Scott Brown Says Obama Isn't The Only One To Blame For Border Crisis

WASHINGTON -- Republican Senate candidate Scott Brown has spent months hammering President Barack Obama on the issue of border security as part of his effort to unseat Sen. Jeanne Shaheen (D-N.H.). But last week, Brown went slightly off-script by conceding that it was not, in fact, Obama's fault that the border isn't secure.

"We need to secure the border once and for all," Brown, a former senator from Massachusetts, said during an Oct. 1 panel in Walnut Creek, California.

"And I know it's been going on with other presidents, I'm not going to say it's his fault. It's everybody's fault."

Brown did, however, criticize Obama's Deferred Action for Childhood Arrivals policy, which allows young undocumented immigrants to stay in the United States.

"The president expanding the definition of refugee, allowing mostly young children and others to come through the border … it sends a very bad message," Brown said, adding that he voted twice to secure the border during his time in the Senate.

"That being said, I know there are other issues affecting immigration," he said. "But until we get to the core problem, which is once and for all truly sending the message, cutting off the border, cutting off the incentives and the green light neon sign, we're going to continue to revisit this over and over and over again."

Watch Brown's comments in the video above.

The noticeably softer remarks marked a shift for Brown, who has made border security a cornerstone of his campaign in recent months. His campaign has run as many as three television spots that directly blame the border crisis on the "pro-amnesty policies" of Obama and Shaheen. In one ad, Brown looks into the camera and asks, "Want to know why there's lawlessness on our border? Ask Senator Shaheen," before flashing an image of Shaheen and Obama standing together. In another, he links border security with the Islamic State and says Obama and Shaheen "seem confused" about the threat posed by the militant group.

Brown also made immigration and national security the focal point of a foreign policy speech at Saint Anselm College last month.

"The Obama-Shaheen agenda of amnesty and no border enforcement is only inviting more chaos and danger," Brown said. "Illegal immigration is, above all, a national security challenge."

The strategy has proved fruitful for Brown, who continues to trail Shaheen but has gained momentum in recent polls. HuffPost's Pollster average, which combines all publicly available polling, shows Shaheen ahead by four percentage points -- down from a lead of more than six points as recently as last month.

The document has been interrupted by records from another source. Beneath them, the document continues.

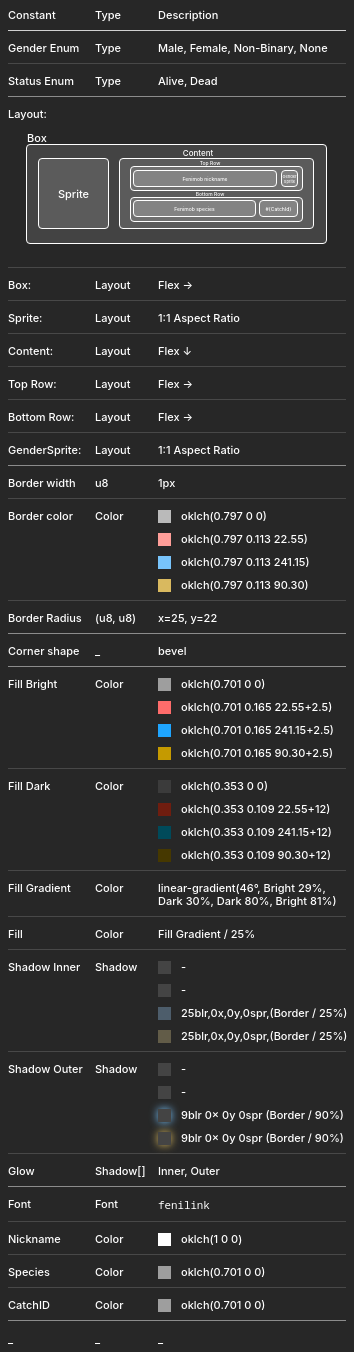
<!DOCTYPE html>
<html lang="en">
<head>
<meta charset="utf-8">
<title>Card constants</title>
<style>
:root {
  --page: #272727;
  --ink: #fff;
  --rule: #484848;
  --rule-strong: #8c8c8c;
  --swatch-empty: #444;
  --border-grey: #bababa; --border-red: #ff9e99; --border-blue: #78c4fb; --border-gold: #d9b95f;
  --bright-grey: #9e9e9e; --bright-red: #ff6c6b; --bright-blue: #1fa5ff; --bright-gold: #c59a00;
  --dark-grey: #3b3b3b; --dark-red: #6f1d0f; --dark-blue: #004a5a; --dark-gold: #463800;
  --inner-blue: #4d5d6b; --inner-gold: #625c48;
}
* { box-sizing: border-box; margin: 0; padding: 0; }
html, body { width: 354px; height: 1352px; overflow: hidden; background: var(--page); }
body { color: var(--ink); font: 500 11px/16px Inter, sans-serif; }
.spec { padding: 0 8px; }
.row { display: grid; grid-template-columns: 87px 63px 1fr; height: 33px; padding: 9px 0 7px; border-bottom: 1px solid var(--rule); white-space: nowrap; }
.row.strong { border-color: var(--rule-strong); }
.row.head { height: 31px; padding-top: 7px; border-color: #d0d0d0; }
.row.colors { height: 102px; }
.row.wrapped { height: 46px; }
.row.wrapped .lines { line-height: 13px; padding-top: 2px; }
.row.font { height: 35px; }
.row.last { border: 0; padding-top: 10px; }
.pixel { font: 400 10.8px/18px "Noto Sans Mono", monospace; }
.list { display: flex; flex-direction: column; gap: 7px; list-style: none; }
.list li, .single { display: flex; align-items: center; gap: 10px; height: 16px; }
.swatch { flex: none; width: 13px; height: 13px; background: var(--c, var(--swatch-empty)); }
.glow { box-shadow: 0 0 9px var(--g); }
.layout { position: relative; height: 171px; padding-top: 9px; border-bottom: 1px solid var(--rule); }
.node, .label { position: absolute; }
.node { display: flex; align-items: center; justify-content: center; border: 1px solid var(--ink); border-radius: 4px; background: rgba(255, 255, 255, .13); text-align: center; }
.label { transform: translate(-50%, -50%); line-height: 1; white-space: nowrap; }
.box { left: 18px; top: 47px; width: 301px; height: 100px; }
.sprite { left: 11px; top: 13px; width: 71px; height: 71px; }
.content { left: 92px; top: 13px; width: 195px; height: 71px; }
.top-row { left: 10px; top: 7px; width: 173px; height: 25px; }
.bottom-row { left: 10px; top: 38px; width: 173px; height: 25px; }
.nickname { left: 2px; top: 3px; width: 144px; height: 17px; }
.gender { left: 150px; top: 3px; width: 17px; height: 17px; font-size: 4px; line-height: 5px; }
.species { left: 2px; top: 2px; width: 123px; height: 17px; }
.catch { left: 128px; top: 2px; width: 39px; height: 17px; }
.small { font-size: 5px; line-height: 6px; }
.box-label { left: 29px; top: 41px; }
.content-label { left: 190px; top: 56px; font-size: 8px; }
.top-label { left: 202px; top: 66px; font-size: 5px; }
.bottom-label { left: 202px; top: 97px; font-size: 5px; }
</style>
</head>
<body>
<main class="spec">
  <div class="row head"><span>Constant</span><span>Type</span><span>Description</span></div>
  <div class="row"><span>Gender Enum</span><span>Type</span><span>Male, Female, Non-Binary, None</span></div>
  <div class="row strong"><span>Status Enum</span><span>Type</span><span>Alive, Dead</span></div>

  <section class="layout">
    <p>Layout:</p>
    <div class="node box">
      <div class="node sprite">Sprite</div>
      <div class="node content">
        <div class="node top-row">
          <div class="node nickname small">Fenimob nickname</div>
          <div class="node gender">Gender<br>Sprite</div>
        </div>
        <div class="node bottom-row">
          <div class="node species small">Fenimob species</div>
          <div class="node catch small">#{CatchId}</div>
        </div>
      </div>
    </div>
    <span class="label box-label">Box</span>
    <span class="label content-label">Content</span>
    <span class="label top-label">Top Row</span>
    <span class="label bottom-label">Bottom Row</span>
  </section>

  <div class="row"><span>Box:</span><span>Layout</span><span>Flex →</span></div>
  <div class="row"><span>Sprite:</span><span>Layout</span><span>1:1 Aspect Ratio</span></div>
  <div class="row"><span>Content:</span><span>Layout</span><span>Flex ↓</span></div>
  <div class="row"><span>Top Row:</span><span>Layout</span><span>Flex →</span></div>
  <div class="row"><span>Bottom Row:</span><span>Layout</span><span>Flex →</span></div>
  <div class="row strong"><span>GenderSprite:</span><span>Layout</span><span>1:1 Aspect Ratio</span></div>
  <div class="row"><span>Border width</span><span>u8</span><span>1px</span></div>

  <div class="row colors"><span>Border color</span><span>Color</span>
    <ul class="list">
      <li><i class="swatch" style="--c:var(--border-grey)"></i>oklch(0.797 0 0)</li>
      <li><i class="swatch" style="--c:var(--border-red)"></i>oklch(0.797 0.113 22.55)</li>
      <li><i class="swatch" style="--c:var(--border-blue)"></i>oklch(0.797 0.113 241.15)</li>
      <li><i class="swatch" style="--c:var(--border-gold)"></i>oklch(0.797 0.113 90.30)</li>
    </ul>
  </div>
  <div class="row strong"><span>Border Radius</span><span>(u8, u8)</span><span>x=25, y=22</span></div>
  <div class="row strong"><span>Corner shape</span><span>_</span><span>bevel</span></div>

  <div class="row colors"><span>Fill Bright</span><span>Color</span>
    <ul class="list">
      <li><i class="swatch" style="--c:var(--bright-grey)"></i>oklch(0.701 0 0)</li>
      <li><i class="swatch" style="--c:var(--bright-red)"></i>oklch(0.701 0.165 22.55+2.5)</li>
      <li><i class="swatch" style="--c:var(--bright-blue)"></i>oklch(0.701 0.165 241.15+2.5)</li>
      <li><i class="swatch" style="--c:var(--bright-gold)"></i>oklch(0.701 0.165 90.30+2.5)</li>
    </ul>
  </div>
  <div class="row colors"><span>Fill Dark</span><span>Color</span>
    <ul class="list">
      <li><i class="swatch" style="--c:var(--dark-grey)"></i>oklch(0.353 0 0)</li>
      <li><i class="swatch" style="--c:var(--dark-red)"></i>oklch(0.353 0.109 22.55+12)</li>
      <li><i class="swatch" style="--c:var(--dark-blue)"></i>oklch(0.353 0.109 241.15+12)</li>
      <li><i class="swatch" style="--c:var(--dark-gold)"></i>oklch(0.353 0.109 90.30+12)</li>
    </ul>
  </div>
  <div class="row wrapped"><span>Fill Gradient</span><span>Color</span><span class="lines">linear-gradient(46°, Bright 29%,<br>Dark 30%, Dark 80%, Bright 81%)</span></div>
  <div class="row"><span>Fill</span><span>Color</span><span>Fill Gradient / 25%</span></div>

  <div class="row colors"><span>Shadow Inner</span><span>Shadow</span>
    <ul class="list">
      <li><i class="swatch"></i>-</li>
      <li><i class="swatch"></i>-</li>
      <li><i class="swatch" style="--c:var(--inner-blue)"></i>25blr,0x,0y,0spr,(Border / 25%)</li>
      <li><i class="swatch" style="--c:var(--inner-gold)"></i>25blr,0x,0y,0spr,(Border / 25%)</li>
    </ul>
  </div>
  <div class="row colors"><span>Shadow Outer</span><span>Shadow</span>
    <ul class="list">
      <li><i class="swatch"></i>-</li>
      <li><i class="swatch"></i>-</li>
      <li><i class="swatch glow" style="--g:var(--border-blue)"></i>9blr 0× 0y 0spr (Border / 90%)</li>
      <li><i class="swatch glow" style="--g:var(--border-gold)"></i>9blr 0× 0y 0spr (Border / 90%)</li>
    </ul>
  </div>
  <div class="row strong"><span>Glow</span><span>Shadow[]</span><span>Inner, Outer</span></div>
  <div class="row font"><span>Font</span><span>Font</span><span class="pixel">fenilink</span></div>
  <div class="row"><span>Nickname</span><span>Color</span><span class="single"><i class="swatch" style="--c:var(--ink)"></i>oklch(1 0 0)</span></div>
  <div class="row"><span>Species</span><span>Color</span><span class="single"><i class="swatch" style="--c:var(--bright-grey)"></i>oklch(0.701 0 0)</span></div>
  <div class="row strong"><span>CatchID</span><span>Color</span><span class="single"><i class="swatch" style="--c:var(--bright-grey)"></i>oklch(0.701 0 0)</span></div>
  <div class="row last"><span>_</span><span>_</span><span>_</span></div>
</main>
</body>
</html>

It's no surprise that Brown has sought to tie Shaheen to Obama at every turn. The president's approval rating among likely New Hampshire voters stands at just 38 percent, according to a recent CNN poll. At a campaign event last month, Brown said Shaheen "is voting with the president 99 percent of the time."

A spokeswoman for Brown's campaign said there was no discrepancy in his position on the border and national security.

"Brown has been consistently critical of both President Obama and Jeanne Shaheen for supporting pro-amnesty legislation and failing to secure the southern border," Brown campaign spokeswoman Lizzy Guyton said in an email to The Huffington Post.

The former senator has certainly kept the border issue front and center as he continues to campaign across the Granite State.

In a radio interview Thursday, Brown delivered his familiar border security attack on Shaheen, but also introduced the deadly Ebola virus into the mix.

"She's voted not to secure the border and I have," he said. "It's so critically important that we really use every tool, shut out every mechanism for them and that disease and other potential diseases to come into our country."



Scott Brown